5 Best Pre-Sales Practices in AV Projects for the Educational Market
In recent months, the topic of education has been more present than ever in the media, family gatherings, and conversations with friends. The pandemic radically changed the way millions of students worldwide take lessons, and educational institutions found it necessary to make multiple adjustments on the fly to continue with school programs.
From the AV industry, we can help the education sector to overcome these new challenges, whether it is by designing flexible learning environments, with the integration of AV devices for hybrid classrooms, or the renewal of existing systems. And without a doubt, the best way to approach a new project in this market is through good practices from the pre-sale stage.
In one of our recent AVIXA Webinars, the experienced Felipe Hoyuela, Operations Manager, and Ricardo Campos, Deputy Manager of Project Development, from the AV company Videocorp, shared their expertise and advice on best practices to start a project on the right track.
1. Listen to the Client
The first step is to start the relationship by listening to the client and get in line with their expectations. Helping them differentiate their wishes from actual needs is critical to define the scope and limitations of the project, in addition to adjusting to a specific budget.
It is essential to identify if the client has a specialist or someone with experience in AV technology since their involvement will make the initial process easier. Hoyuela and Campos warn that, unlike universities, 12K schools usually don't have a person responsible for the AV area, so the integrator must assume the consultant's role.
2. Gather Information
Information gathering is the second good practice to consider during the pre-sale. For example, the integrator must avoid the mistake of assuming that once he knows the conditions of a classroom, all the other classrooms on the campus are just the same.

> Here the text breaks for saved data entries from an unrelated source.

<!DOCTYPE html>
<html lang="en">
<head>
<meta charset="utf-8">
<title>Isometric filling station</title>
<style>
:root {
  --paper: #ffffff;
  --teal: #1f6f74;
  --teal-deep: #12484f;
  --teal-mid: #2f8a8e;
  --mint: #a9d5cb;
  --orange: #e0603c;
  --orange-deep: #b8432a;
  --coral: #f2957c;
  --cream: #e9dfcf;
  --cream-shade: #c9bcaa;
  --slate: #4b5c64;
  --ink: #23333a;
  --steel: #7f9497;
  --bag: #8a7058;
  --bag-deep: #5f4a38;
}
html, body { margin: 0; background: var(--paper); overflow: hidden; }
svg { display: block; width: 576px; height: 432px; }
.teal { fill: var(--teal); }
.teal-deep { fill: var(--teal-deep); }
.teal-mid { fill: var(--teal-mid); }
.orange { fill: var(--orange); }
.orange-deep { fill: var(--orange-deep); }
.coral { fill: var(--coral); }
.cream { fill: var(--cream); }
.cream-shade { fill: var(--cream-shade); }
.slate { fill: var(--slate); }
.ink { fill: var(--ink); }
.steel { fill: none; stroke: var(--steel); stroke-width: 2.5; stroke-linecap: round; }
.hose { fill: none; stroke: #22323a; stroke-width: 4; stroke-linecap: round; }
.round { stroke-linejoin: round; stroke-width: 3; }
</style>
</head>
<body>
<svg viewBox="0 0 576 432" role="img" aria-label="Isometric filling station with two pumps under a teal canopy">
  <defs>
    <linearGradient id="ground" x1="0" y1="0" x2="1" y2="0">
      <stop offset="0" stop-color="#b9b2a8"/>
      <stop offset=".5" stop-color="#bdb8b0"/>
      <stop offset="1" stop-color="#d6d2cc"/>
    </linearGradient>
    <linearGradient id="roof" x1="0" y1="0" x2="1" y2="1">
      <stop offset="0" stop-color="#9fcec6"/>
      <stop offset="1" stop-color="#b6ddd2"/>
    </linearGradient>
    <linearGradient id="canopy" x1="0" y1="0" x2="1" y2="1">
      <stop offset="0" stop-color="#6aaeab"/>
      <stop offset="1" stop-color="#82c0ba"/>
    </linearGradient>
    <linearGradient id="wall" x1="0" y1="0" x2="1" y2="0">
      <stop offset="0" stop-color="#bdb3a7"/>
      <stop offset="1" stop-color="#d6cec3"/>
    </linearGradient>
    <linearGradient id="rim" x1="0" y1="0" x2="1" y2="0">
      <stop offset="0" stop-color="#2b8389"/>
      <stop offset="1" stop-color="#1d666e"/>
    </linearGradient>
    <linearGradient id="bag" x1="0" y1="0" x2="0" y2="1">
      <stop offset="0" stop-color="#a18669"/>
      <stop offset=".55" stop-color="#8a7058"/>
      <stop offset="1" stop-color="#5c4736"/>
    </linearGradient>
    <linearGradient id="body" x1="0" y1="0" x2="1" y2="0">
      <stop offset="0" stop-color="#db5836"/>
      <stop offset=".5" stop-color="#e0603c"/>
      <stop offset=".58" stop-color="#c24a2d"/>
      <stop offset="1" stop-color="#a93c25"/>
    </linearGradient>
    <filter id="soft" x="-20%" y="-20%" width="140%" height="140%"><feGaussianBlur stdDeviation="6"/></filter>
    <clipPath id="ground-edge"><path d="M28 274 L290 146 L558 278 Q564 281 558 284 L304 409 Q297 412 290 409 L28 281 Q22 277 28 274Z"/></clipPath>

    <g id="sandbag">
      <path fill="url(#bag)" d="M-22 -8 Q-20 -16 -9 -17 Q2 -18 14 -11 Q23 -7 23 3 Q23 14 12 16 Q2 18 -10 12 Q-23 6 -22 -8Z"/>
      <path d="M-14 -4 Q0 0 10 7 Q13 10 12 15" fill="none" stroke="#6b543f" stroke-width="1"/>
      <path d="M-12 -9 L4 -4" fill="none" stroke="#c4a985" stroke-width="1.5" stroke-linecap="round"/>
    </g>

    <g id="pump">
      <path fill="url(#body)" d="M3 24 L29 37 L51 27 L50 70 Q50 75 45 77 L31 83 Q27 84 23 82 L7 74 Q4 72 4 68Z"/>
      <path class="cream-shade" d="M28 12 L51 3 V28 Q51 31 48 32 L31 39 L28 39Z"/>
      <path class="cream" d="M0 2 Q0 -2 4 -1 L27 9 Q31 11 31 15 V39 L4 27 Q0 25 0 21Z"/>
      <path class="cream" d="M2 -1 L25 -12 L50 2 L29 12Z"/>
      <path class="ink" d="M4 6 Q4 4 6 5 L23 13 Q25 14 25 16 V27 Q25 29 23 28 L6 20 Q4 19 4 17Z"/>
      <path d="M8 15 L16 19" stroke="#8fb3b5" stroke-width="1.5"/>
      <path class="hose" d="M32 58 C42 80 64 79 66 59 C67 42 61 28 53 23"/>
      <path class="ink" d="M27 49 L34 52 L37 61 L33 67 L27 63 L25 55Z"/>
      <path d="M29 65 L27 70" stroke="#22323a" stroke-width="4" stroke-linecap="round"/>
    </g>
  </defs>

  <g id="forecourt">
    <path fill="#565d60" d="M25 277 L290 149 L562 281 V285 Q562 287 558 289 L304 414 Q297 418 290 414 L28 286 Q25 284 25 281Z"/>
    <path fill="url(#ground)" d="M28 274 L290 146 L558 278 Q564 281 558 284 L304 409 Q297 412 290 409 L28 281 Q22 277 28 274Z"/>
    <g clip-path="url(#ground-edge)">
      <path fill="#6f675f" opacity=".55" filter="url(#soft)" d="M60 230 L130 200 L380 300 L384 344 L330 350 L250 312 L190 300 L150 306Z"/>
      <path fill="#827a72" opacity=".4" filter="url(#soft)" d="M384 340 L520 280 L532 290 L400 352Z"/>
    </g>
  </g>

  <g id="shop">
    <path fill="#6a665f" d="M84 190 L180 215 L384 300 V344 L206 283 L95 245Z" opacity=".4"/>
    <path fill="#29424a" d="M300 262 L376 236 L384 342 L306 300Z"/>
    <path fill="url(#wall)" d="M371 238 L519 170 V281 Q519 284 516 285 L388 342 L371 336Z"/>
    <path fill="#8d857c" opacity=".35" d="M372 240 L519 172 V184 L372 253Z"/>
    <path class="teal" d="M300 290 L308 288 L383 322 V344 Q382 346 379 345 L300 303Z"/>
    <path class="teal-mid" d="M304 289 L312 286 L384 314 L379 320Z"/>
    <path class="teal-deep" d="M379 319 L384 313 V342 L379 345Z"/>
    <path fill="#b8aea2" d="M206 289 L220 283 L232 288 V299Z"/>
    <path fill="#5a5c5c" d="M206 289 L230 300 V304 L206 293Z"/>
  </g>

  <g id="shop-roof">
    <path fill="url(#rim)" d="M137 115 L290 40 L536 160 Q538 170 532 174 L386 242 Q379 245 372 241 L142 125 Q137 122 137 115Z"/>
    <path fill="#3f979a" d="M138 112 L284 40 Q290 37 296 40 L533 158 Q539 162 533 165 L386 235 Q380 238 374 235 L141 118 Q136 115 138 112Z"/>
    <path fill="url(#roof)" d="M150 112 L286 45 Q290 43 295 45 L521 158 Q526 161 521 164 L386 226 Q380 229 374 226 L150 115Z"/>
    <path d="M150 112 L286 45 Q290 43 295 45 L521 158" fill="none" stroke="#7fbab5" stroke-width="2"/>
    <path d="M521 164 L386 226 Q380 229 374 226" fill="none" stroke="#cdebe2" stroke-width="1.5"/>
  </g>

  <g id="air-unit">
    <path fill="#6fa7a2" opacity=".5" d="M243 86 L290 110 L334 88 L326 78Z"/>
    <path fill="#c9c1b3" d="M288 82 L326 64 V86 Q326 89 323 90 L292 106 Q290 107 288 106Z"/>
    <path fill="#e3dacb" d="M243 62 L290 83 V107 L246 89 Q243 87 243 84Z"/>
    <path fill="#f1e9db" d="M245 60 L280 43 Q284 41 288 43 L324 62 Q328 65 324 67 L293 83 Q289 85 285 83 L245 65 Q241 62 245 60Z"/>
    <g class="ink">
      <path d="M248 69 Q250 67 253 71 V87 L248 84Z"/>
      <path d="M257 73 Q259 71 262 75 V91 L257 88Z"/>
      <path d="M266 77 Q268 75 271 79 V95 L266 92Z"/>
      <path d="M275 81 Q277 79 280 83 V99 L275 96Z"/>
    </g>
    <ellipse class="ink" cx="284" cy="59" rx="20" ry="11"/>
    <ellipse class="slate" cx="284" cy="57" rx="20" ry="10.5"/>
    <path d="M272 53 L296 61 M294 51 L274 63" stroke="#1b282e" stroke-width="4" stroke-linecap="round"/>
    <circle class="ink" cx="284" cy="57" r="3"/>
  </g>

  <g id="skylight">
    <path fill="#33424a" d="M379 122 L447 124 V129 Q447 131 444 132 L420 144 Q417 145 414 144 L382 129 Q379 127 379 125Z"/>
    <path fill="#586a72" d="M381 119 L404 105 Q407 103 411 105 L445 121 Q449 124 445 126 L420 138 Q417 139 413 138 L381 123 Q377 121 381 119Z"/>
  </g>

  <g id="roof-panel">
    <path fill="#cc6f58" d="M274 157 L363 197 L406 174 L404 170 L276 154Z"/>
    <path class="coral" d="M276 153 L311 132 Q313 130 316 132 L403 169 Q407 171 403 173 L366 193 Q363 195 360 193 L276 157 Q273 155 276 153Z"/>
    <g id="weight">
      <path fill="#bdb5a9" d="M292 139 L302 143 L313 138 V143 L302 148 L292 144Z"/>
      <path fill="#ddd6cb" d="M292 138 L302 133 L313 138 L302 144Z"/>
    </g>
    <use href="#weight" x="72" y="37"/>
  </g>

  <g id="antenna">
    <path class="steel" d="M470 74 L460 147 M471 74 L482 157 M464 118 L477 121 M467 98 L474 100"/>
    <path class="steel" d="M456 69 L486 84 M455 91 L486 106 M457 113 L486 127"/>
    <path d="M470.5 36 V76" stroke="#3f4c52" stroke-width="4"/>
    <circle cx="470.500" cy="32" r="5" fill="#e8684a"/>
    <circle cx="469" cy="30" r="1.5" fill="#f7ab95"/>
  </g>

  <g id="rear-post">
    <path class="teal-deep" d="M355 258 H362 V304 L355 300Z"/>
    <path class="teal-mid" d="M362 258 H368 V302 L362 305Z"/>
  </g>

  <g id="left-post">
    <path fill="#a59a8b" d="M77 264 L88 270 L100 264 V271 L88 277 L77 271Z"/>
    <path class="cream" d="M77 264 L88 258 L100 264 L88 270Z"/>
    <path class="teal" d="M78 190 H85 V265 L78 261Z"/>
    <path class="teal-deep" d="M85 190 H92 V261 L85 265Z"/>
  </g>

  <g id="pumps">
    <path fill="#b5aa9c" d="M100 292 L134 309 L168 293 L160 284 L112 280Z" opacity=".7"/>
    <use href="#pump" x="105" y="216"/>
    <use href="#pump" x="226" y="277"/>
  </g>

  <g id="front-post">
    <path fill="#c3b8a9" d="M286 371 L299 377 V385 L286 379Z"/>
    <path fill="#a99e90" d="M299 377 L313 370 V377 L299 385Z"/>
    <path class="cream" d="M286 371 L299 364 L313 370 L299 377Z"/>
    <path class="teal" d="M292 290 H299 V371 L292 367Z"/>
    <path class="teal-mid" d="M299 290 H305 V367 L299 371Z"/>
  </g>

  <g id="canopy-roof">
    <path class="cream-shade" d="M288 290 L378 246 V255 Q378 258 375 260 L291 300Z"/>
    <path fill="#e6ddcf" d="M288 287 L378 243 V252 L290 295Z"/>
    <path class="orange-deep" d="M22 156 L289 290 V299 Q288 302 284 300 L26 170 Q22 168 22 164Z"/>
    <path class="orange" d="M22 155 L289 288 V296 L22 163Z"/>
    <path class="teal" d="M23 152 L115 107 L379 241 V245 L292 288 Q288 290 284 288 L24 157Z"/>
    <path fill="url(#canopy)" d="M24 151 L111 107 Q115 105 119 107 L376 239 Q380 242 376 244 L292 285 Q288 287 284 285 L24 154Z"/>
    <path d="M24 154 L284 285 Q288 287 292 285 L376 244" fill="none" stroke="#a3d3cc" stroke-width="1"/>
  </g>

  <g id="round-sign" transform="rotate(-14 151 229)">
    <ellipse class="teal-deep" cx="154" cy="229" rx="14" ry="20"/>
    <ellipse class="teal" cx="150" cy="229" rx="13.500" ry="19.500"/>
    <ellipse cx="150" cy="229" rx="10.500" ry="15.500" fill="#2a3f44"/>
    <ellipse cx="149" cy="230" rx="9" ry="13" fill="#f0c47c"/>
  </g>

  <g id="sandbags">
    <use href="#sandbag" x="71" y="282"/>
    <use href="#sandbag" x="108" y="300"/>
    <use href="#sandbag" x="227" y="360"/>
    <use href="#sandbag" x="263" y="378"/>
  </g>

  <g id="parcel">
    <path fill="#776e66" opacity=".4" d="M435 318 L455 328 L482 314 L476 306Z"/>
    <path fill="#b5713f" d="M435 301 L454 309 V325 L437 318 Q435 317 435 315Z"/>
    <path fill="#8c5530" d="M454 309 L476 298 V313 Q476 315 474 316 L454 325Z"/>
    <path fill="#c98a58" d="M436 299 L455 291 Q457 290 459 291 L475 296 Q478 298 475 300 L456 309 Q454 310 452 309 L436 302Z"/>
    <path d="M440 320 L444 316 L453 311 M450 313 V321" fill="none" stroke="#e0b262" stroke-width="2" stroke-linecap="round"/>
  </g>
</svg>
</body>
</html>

This is best be done in person, visiting the site to take the possibility of capturing all the information. Have it written down, with images and in a well-designed form that includes particular elements of each space, from the geographic location to the dimensions, available technology, pipelines for cabling, USB protocol used, Ethernet, and electrical outlets, among other aspects.
A thorough information collection will help prepare a reasonable budget and evaluate the possibility of reusing, refurbishing, or adapting present equipment; not all installations require absolutely every piece of gear to be brand new.
Sometimes, when participating in competitive bidding, it is impossible to personally visit the school's facilities, so it is essential to request all the blueprints and inventory lists available and a liability release letter if the information received does not match reality.
3. AV Resources are Important
The third aspect of the pre-sale process is to consider the importance of AV resources. Felipe Hoyuela recommends defining the audio needs (loudspeakers, microphones, processing, acoustic materials) before anything else, "if a hybrid classroom doesn't have clear, intelligible audio and the right coverage, then the learning process simply isn't possible," he states.
The expert points out that, once the audio solution is integrated, the video offers a more significant margin for maneuver since not all spaces require 4K UHD cameras or displays, so a standard quality could satisfy the needs and optimize the budget.
Hoyuela suggests paying close attention to the election, dimensions, and position of the projection screens and the video projectors. A faulty installation will negatively impact the work, and any change will require additional costs and others many other resources.
4. Understand Where and How Classes are Held
Understanding how classes are delivered in each classroom or auditorium is the fourth aspect of an excellent pre-sale process. Ricardo Campos highlights the importance of visiting each space dedicated to learning to understand the teaching style, the lessons' duration, the AV devices used to share content (video, audio, presentations), and grasp the importance of using the blackboard.
All of this information will be very valuable to define the AV solutions for each space. For example, a Mathematics classroom, in which the blackboard has a leading role, requires a system to digitize the content that the teacher shares on the blackboard. On the other hand, an auditorium, more focused on the speaker's presentation, will need flat screens, projectors, cameras, automation systems, and AV control to retain a larger audience's attention.
5. Consider Scalability
The integrator should provide an overview of the time frame for the technology change from a project. If the system's administration can be automated as part of a future stage or if it is possible to monitor its process remotely through the web.
With this information, the client gets a more favorable position, as they will have greater certainty of the project and more arguments to decide on their investment. But it also opens the door for more business opportunities for the integrator. For example, if the system is automated and operates over a network, the integrator will have the chance of offering software update services, remote system management, or preventive maintenance.
Finally, our friends invite you to make a recount of the most common mistakes made during the pre-sale process. Each integrator knows where they've failed before, so it would be fundamental that the information gathering document includes the questions or requests for the necessary data to not fall back into expensive mistakes.